DATA SUPPLIED: Begin
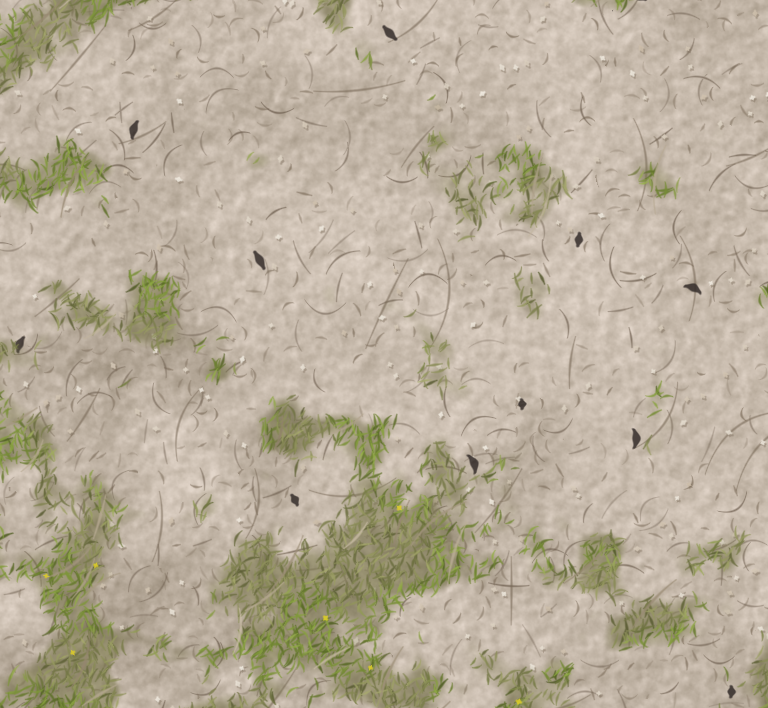
This texture is drawn by a Shadertoy shader. Its source:

```glsl
// Dry pale soil seen from above, with cracks, pebbles, straw and scattered clumps of grass.

float hash(vec2 p) {
    vec3 q = fract(vec3(p.xyx) * 0.1031);
    q += dot(q, q.yzx + 33.33);
    return fract((q.x + q.y) * q.z);
}

float noise(vec2 p) {
    vec2 i = floor(p), f = fract(p);
    f = f * f * (3.0 - 2.0 * f);
    return mix(mix(hash(i), hash(i + vec2(1, 0)), f.x),
               mix(hash(i + vec2(0, 1)), hash(i + vec2(1, 1)), f.x), f.y);
}

float fbm(vec2 p) {
    float sum = 0.0, amp = 0.57;
    for (int i = 0; i < 3; i++) {
        sum += amp * noise(p);
        p = mat2(1.6, 1.2, -1.2, 1.6) * p + 7.3;
        amp *= 0.5;
    }
    return sum;
}

float mound(vec2 p, vec2 centre, vec2 radius) {
    vec2 d = (p - centre) / radius;
    return exp(-dot(d, d));
}

// Broad fertile areas: corners at the left and a band at the bottom centre
float fertility(vec2 p) {
    return mound(p, vec2(0.10, 0.06), vec2(0.21, 0.16))
         + mound(p, vec2(0.60, 0.17), vec2(0.20, 0.23))
         + 0.8 * mound(p, vec2(0.08, 0.97), vec2(0.14, 0.09))
         + 0.6 * mound(p, vec2(0.04, 0.55), vec2(0.16, 0.25))
         + 0.6 * mound(p, vec2(0.30, 0.55), vec2(0.11, 0.13))
         + 0.7 * mound(p, vec2(0.79, 0.88), vec2(0.07, 0.05))
         - 0.4 * smoothstep(0.4, 0.9, p.y + 0.3 * p.x);
}

float grassDensity(vec2 p) {
    float clump = fbm(p * 11.0 + 3.7) + 0.19 * fertility(p);
    return smoothstep(0.59, 0.77, clump);
}

// Scattered bent strokes; shape = half length, half width, bend (in cells).
// Returns coverage and a random value of the topmost stroke.
vec2 strokes(vec2 p, float scale, vec3 shape, float angle, float spread,
             float amount, bool onGrass, float seed) {
    float soft = max(0.8 / iResolution.y, 0.0016) * scale;
    vec2 q = p * scale + seed * 5.17, cell = floor(q), result = vec2(0);
    for (int j = -1; j <= 1; j++)
    for (int i = -1; i <= 1; i++) {
        vec2 c = cell + vec2(i, j), key = c + seed * 17.0 + 200.0;
        vec2 root = c + vec2(hash(key), hash(key + 31.7));
        float a = angle + spread * (hash(key + 57.1) - 0.5);
        vec2 d = q - root;
        d = vec2(dot(d, vec2(cos(a), sin(a))), dot(d, vec2(-sin(a), cos(a))));
        d.y -= shape.z * (hash(key + 11.9) - 0.5) * d.x * d.x;
        float len = shape.x * mix(0.45, 1.0, hash(key + 83.3));
        float width = shape.y * (1.0 - 0.6 * smoothstep(0.0, len, abs(d.x)));
        float gap = length(vec2(max(abs(d.x) - len, 0.0), d.y)) - width;
        float cover = 1.0 - smoothstep(-soft, soft, gap);
        if (cover > result.x) {
            float chance = amount;
            if (onGrass) chance *= grassDensity((root - seed * 5.17) / scale);
            if (hash(key + 7.7) < chance) result = vec2(cover, hash(key + 99.1));
        }
    }
    return result;
}

void mainImage(out vec4 fragColor, in vec2 fragCoord) {
    vec2 p = fragCoord / iResolution.y;
    float grass = grassDensity(p);
    float litter = smoothstep(0.45, 0.85, fbm(p * 8.0 + 21.0) + 0.2 * fertility(p));

    // Soil: broad tone, crumbly relief lit from the upper left, fine grain
    float relief = fbm(p * 55.0) - fbm(p * 55.0 + vec2(-0.35, 0.4));
    float tone = 0.76 + 0.45 * (fbm(p * 6.0) - 0.5) + 0.55 * relief
               + 0.45 * (fbm(p * 120.0) - 0.5) - 0.32 * litter;
    vec3 col = mix(vec3(0.60, 0.55, 0.48), vec3(0.85, 0.80, 0.75), clamp(tone, 0.0, 1.15));

    // Crumb shadows, hairline cracks and dry twigs
    vec2 s = strokes(p, 42.0, vec3(0.45, 0.07, 2.5), 0.9, 2.6, 0.24 + 0.5 * litter, false, 1.0);
    col = mix(col, vec3(0.52, 0.46, 0.39), s.x * (0.3 + 0.5 * s.y));
    s = strokes(p, 21.0, vec3(0.6, 0.028, 2.2), 0.9, 2.4, 0.45, false, 2.0);
    col = mix(col, vec3(0.43, 0.37, 0.31), s.x * (0.3 + 0.5 * s.y));
    s = strokes(p, 9.0, vec3(0.7, 0.014, 1.2), 0.9, 1.8, 0.25, false, 3.0);
    col = mix(col, vec3(0.47, 0.41, 0.34), 0.6 * s.x);

    // Pebbles with a small shadow at the lower right
    vec2 shade = strokes(p + vec2(-0.002, 0.003), 30.0, vec3(0.12, 0.11, 0.0), 0.8, 3.0, 0.2, false, 4.0);
    col = mix(col, vec3(0.50, 0.44, 0.37), 0.5 * shade.x);
    s = strokes(p, 30.0, vec3(0.12, 0.11, 0.0), 0.8, 3.0, 0.2, false, 4.0);
    col = mix(col, mix(vec3(0.80, 0.74, 0.66), vec3(0.95, 0.93, 0.89), s.y), 0.85 * s.x);

    // A few dark holes, most of them at the upper right
    float holes = 0.03 + 0.4 * mound(p, vec2(1.03, 0.93), vec2(0.14, 0.12));
    s = strokes(p, 17.0, vec3(0.22, 0.10, 3.0), 2.0, 1.6, holes, false, 5.0);
    col = mix(col, vec3(0.20, 0.17, 0.16), 0.85 * s.x);

    // Grass: shaded undergrowth, then layers of blades from dark to light
    vec3 under = mix(vec3(0.40, 0.38, 0.25), vec3(0.58, 0.57, 0.39), fbm(p * 70.0 + 9.0));
    col = mix(col, under, 0.65 * grass);
    for (int i = 0; i < 6; i++) {
        float k = float(i);
        s = strokes(p, 44.0 + 3.0 * k, vec3(0.62, 0.09, 1.2), 1.2, 2.2, 0.85, true, 6.0 + k);
        vec3 blade = mix(vec3(0.33, 0.34, 0.18), vec3(0.66, 0.67, 0.43), 0.65 * s.y + 0.07 * k);
        vec3 fresh = blade * vec3(0.90, 1.05, 0.65);
        blade = mix(blade, fresh, smoothstep(0.45, 0.7, noise(p * 14.0 + 40.0)));
        col = mix(col, blade, 0.85 * s.x);
    }

    // Pale straw across the clumps and rare yellow flowers
    s = strokes(p, 15.0, vec3(0.75, 0.03, 0.8), 1.0, 1.1, 0.6, true, 14.0);
    col = mix(col, mix(vec3(0.56, 0.50, 0.41), vec3(0.80, 0.75, 0.66), s.y), 0.75 * s.x);
    s = strokes(p, 22.0, vec3(0.06, 0.10, 0.0), 0.0, 3.0, 0.07, true, 15.0);
    col = mix(col, vec3(0.86, 0.80, 0.16), 0.9 * s.x);

    fragColor = vec4(col, 1.0);
}
```
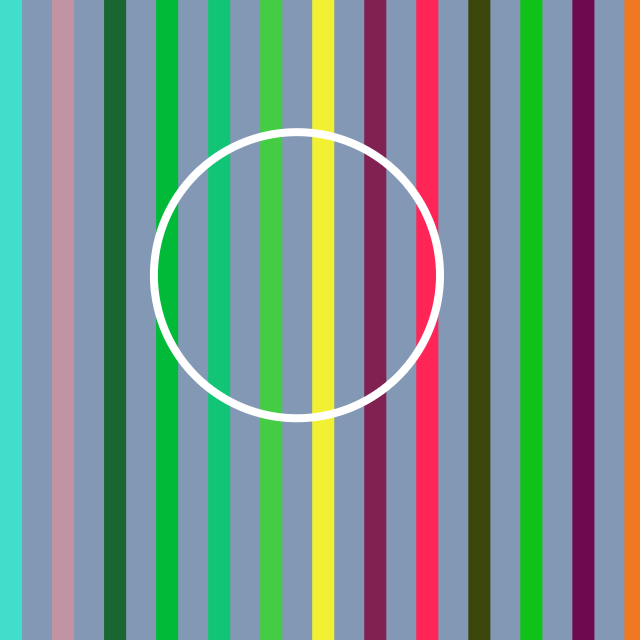
A Shadertoy shader for this pattern:

```glsl
// Evenly spaced vertical stripes, each in its own colour, on a slate blue
// ground, with one thin white ring on top. Stripes are repeated by rounding x
// to the nearest stripe; both shapes are smoothed from signed distances.

#define STRIPE_PERIOD 0.0813
#define STRIPE_WIDTH  0.0345
#define RING_CENTER   vec2(0.464, 0.570)
#define RING_RADIUS   0.2235
#define RING_WIDTH    0.0125
#define GROUND_COLOR  vec3(0.510, 0.596, 0.710)
#define RING_COLOR    vec3(1.0)
#define STRIPE_COLORS 13

const vec3 stripeColors[STRIPE_COLORS] = vec3[STRIPE_COLORS](
    vec3(0.26, 0.87, 0.80), // turquoise
    vec3(0.76, 0.58, 0.64), // dusty pink
    vec3(0.10, 0.40, 0.20), // forest green
    vec3(0.00, 0.73, 0.22), // green
    vec3(0.07, 0.77, 0.46), // sea green
    vec3(0.27, 0.80, 0.27), // leaf green
    vec3(0.95, 0.94, 0.20), // yellow
    vec3(0.50, 0.13, 0.32), // plum
    vec3(1.00, 0.15, 0.34), // rose red
    vec3(0.23, 0.28, 0.04), // dark olive
    vec3(0.06, 0.76, 0.09), // bright green
    vec3(0.43, 0.03, 0.31), // purple
    vec3(0.94, 0.47, 0.13)  // orange
);

// Turns a signed distance into coverage over one pixel
float coverage(float signedDistance, float pixelSize) {
    return clamp(0.5 - signedDistance / pixelSize, 0.0, 1.0);
}

// Signed distance to a vertical stripe whose left edge lies at index * period
float stripeDistance(float x, float index) {
    float center = index * STRIPE_PERIOD + 0.5 * STRIPE_WIDTH;
    return abs(x - center) - 0.5 * STRIPE_WIDTH;
}

float ringDistance(vec2 p) {
    return abs(length(p - RING_CENTER) - RING_RADIUS) - 0.5 * RING_WIDTH;
}

void mainImage(out vec4 fragColor, in vec2 fragCoord) {
    float pixelSize = 1.0 / iResolution.y;
    vec2 p = fragCoord * pixelSize;

    // Nearest stripe and its colour
    float index = floor((p.x - 0.5 * STRIPE_WIDTH) / STRIPE_PERIOD + 0.5);
    vec3 stripeColor = stripeColors[int(mod(index, float(STRIPE_COLORS)))];

    // Ground, stripes, ring
    vec3 color = GROUND_COLOR;
    color = mix(color, stripeColor, coverage(stripeDistance(p.x, index), pixelSize));
    color = mix(color, RING_COLOR, coverage(ringDistance(p), pixelSize));

    fragColor = vec4(color, 1.0);
}
```
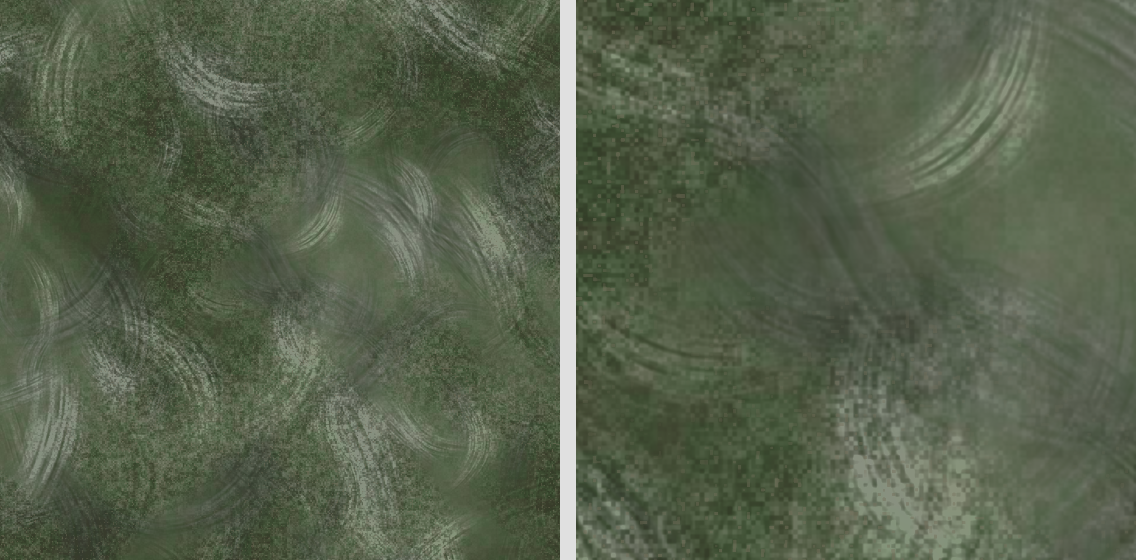
Left, the full canvas; right, a detail of the centre.
A three.js fragment shader for this texture:

```glsl
varying vec2 vUv;

#define CLOUD_SCALE 7.5
#define BLOCKS 118.0
#define GRAINS 360.0
#define BRISTLES 42.0
#define CLOUD_GAIN 0.50
#define BLOCK_GAIN 1.35
#define GRAIN_GAIN 1.70
#define STROKE_GAIN 1.05
#define TONE_SHIFT -0.22

const vec3 DEEP = vec3(0.21, 0.24, 0.16);
const vec3 MOSS = vec3(0.25, 0.30, 0.20);
const vec3 SAGE = vec3(0.34, 0.39, 0.29);
const vec3 ASH = vec3(0.40, 0.44, 0.35);
const vec3 PALE = vec3(0.53, 0.58, 0.48);
const vec3 TAN = vec3(0.46, 0.44, 0.36);

float hash(vec2 p) {
  p = fract(p * vec2(0.1031, 0.1137));
  p += dot(p, p.yx + 33.33);
  return fract((p.x + p.y) * p.x * 17.0 + p.y * 29.0);
}

// Random cells; a small edge gives crisp blocks, 0.5 gives smooth noise
float cells(vec2 p, float edge) {
  vec2 i = floor(p);
  vec2 f = smoothstep(0.5 - edge, 0.5 + edge, fract(p));
  return mix(mix(hash(i), hash(i + vec2(1.0, 0.0)), f.x),
             mix(hash(i + vec2(0.0, 1.0)), hash(i + 1.0), f.x), f.y);
}

// Staircase coordinates with softened steps
vec2 snap(vec2 p) {
  return floor(p) + smoothstep(0.3, 0.7, fract(p));
}

// Layered, rotated and warped sines
float clouds(vec2 p) {
  float sum = 0.0, gain = 1.0;
  for (int i = 0; i < 5; i++) {
    p += 0.9 * sin(p.yx * 0.7 + vec2(1.3, 4.1));
    sum += gain * (sin(p.x) + sin(p.y + 2.0));
    p = mat2(0.8, 0.6, -0.6, 0.8) * p * 1.75 + 5.7;
    gain *= 0.6;
  }
  return sum;
}

// Scattered curved brush dabs: x is tone, y is greyness
vec2 brush(vec2 p, float seed) {
  vec2 result = vec2(0.0), home = floor(p);
  for (int j = -1; j <= 1; j++) {
    for (int i = -1; i <= 1; i++) {
      vec2 id = home + vec2(float(i), float(j));
      vec2 key = id + seed + 40.0;
      vec2 d = p - id - vec2(hash(key), hash(key + 17.0));
      float angle = 1.57 + 2.6 * (hash(key + 31.0) - 0.5);
      float c = cos(angle), s = sin(angle);
      d = vec2(c * d.x + s * d.y, c * d.y - s * d.x);
      d.y += 1.4 * (hash(key + 53.0) - 0.5) * d.x * d.x;
      float body = 1.0 - smoothstep(0.1, 1.0, length(d / vec2(0.95, 0.38)));
      float hair = cells(vec2(d.x * 3.5, d.y * BRISTLES) + key * 7.0 + 200.0, 0.5);
      float pick = hash(key + 71.0);
      float tint = 2.6 * pow(pick, 3.0) - 0.35;
      result.x += body * (tint * (0.35 + hair) + 1.5 * (hair - 0.5));
      result.y += body * step(0.6, hash(key + 89.0)) * (0.4 + hair);
    }
  }
  return result;
}

// Tone in rough standard deviations to colour
vec3 palette(float t) {
  vec3 c = mix(DEEP, MOSS, clamp((t + 2.0) / 1.0, 0.0, 1.0));
  c = mix(c, SAGE, clamp((t + 1.0) / 1.25, 0.0, 1.0));
  c = mix(c, ASH, clamp((t - 0.25) / 0.75, 0.0, 1.0));
  return mix(c, PALE, clamp((t - 1.0) / 1.4, 0.0, 1.0));
}

void main() {
  vec2 blockUv = snap(vUv * BLOCKS) / BLOCKS;
  float roughness = smoothstep(-1.6, 1.0, clouds(vUv * 9.0 + 23.0));

  // Broad mottling, partly broken into square steps
  float broad = clouds(mix(vUv, blockUv, 0.9) * CLOUD_SCALE + 3.0);
  float tone = TONE_SHIFT + CLOUD_GAIN * broad;

  // Square patches and fine grain
  float block = cells(vUv * BLOCKS, 0.15) - 0.5;
  float fleck = cells(vUv * GRAINS + 91.0, 0.3);
  tone += BLOCK_GAIN * block * (0.25 + 0.75 * roughness);
  tone += GRAIN_GAIN * (fleck - 0.5) * (0.15 + 0.85 * roughness);

  // Large and small brush work
  vec2 dabs = brush(vUv * 5.0, 3.0) + 0.7 * brush(vUv * 9.0, 60.0);
  tone += STROKE_GAIN * dabs.x * (0.75 + 0.5 * fleck);

  // Greener blocks, grey paint and tan flecks
  vec3 color = palette(tone);
  float hue = cells(vUv * BLOCKS * 0.5 + 37.0, 0.15) - 0.5;
  color += hue * vec3(-0.030, 0.012, -0.010);
  float grey = dot(color, vec3(0.333));
  color = mix(color, vec3(grey) + vec3(0.0, 0.012, 0.0), 0.45 * clamp(dabs.y, 0.0, 1.0));
  float speck = smoothstep(0.84, 0.95, cells(vUv * GRAINS + 203.0, 0.3));
  color = mix(color, TAN, 0.5 * speck * roughness);

  gl_FragColor = vec4(color, 1.0);
}
```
DATA SUPPLIED: End
(EXERCISE REQUIREMENTS)
Every line above that includes the word "litter" should be listed.

(TASK OUTPUT)
    float litter = smoothstep(0.45, 0.85, fbm(p * 8.0 + 21.0) + 0.2 * fertility(p));
               + 0.45 * (fbm(p * 120.0) - 0.5) - 0.32 * litter;
    vec2 s = strokes(p, 42.0, vec3(0.45, 0.07, 2.5), 0.9, 2.6, 0.24 + 0.5 * litter, false, 1.0);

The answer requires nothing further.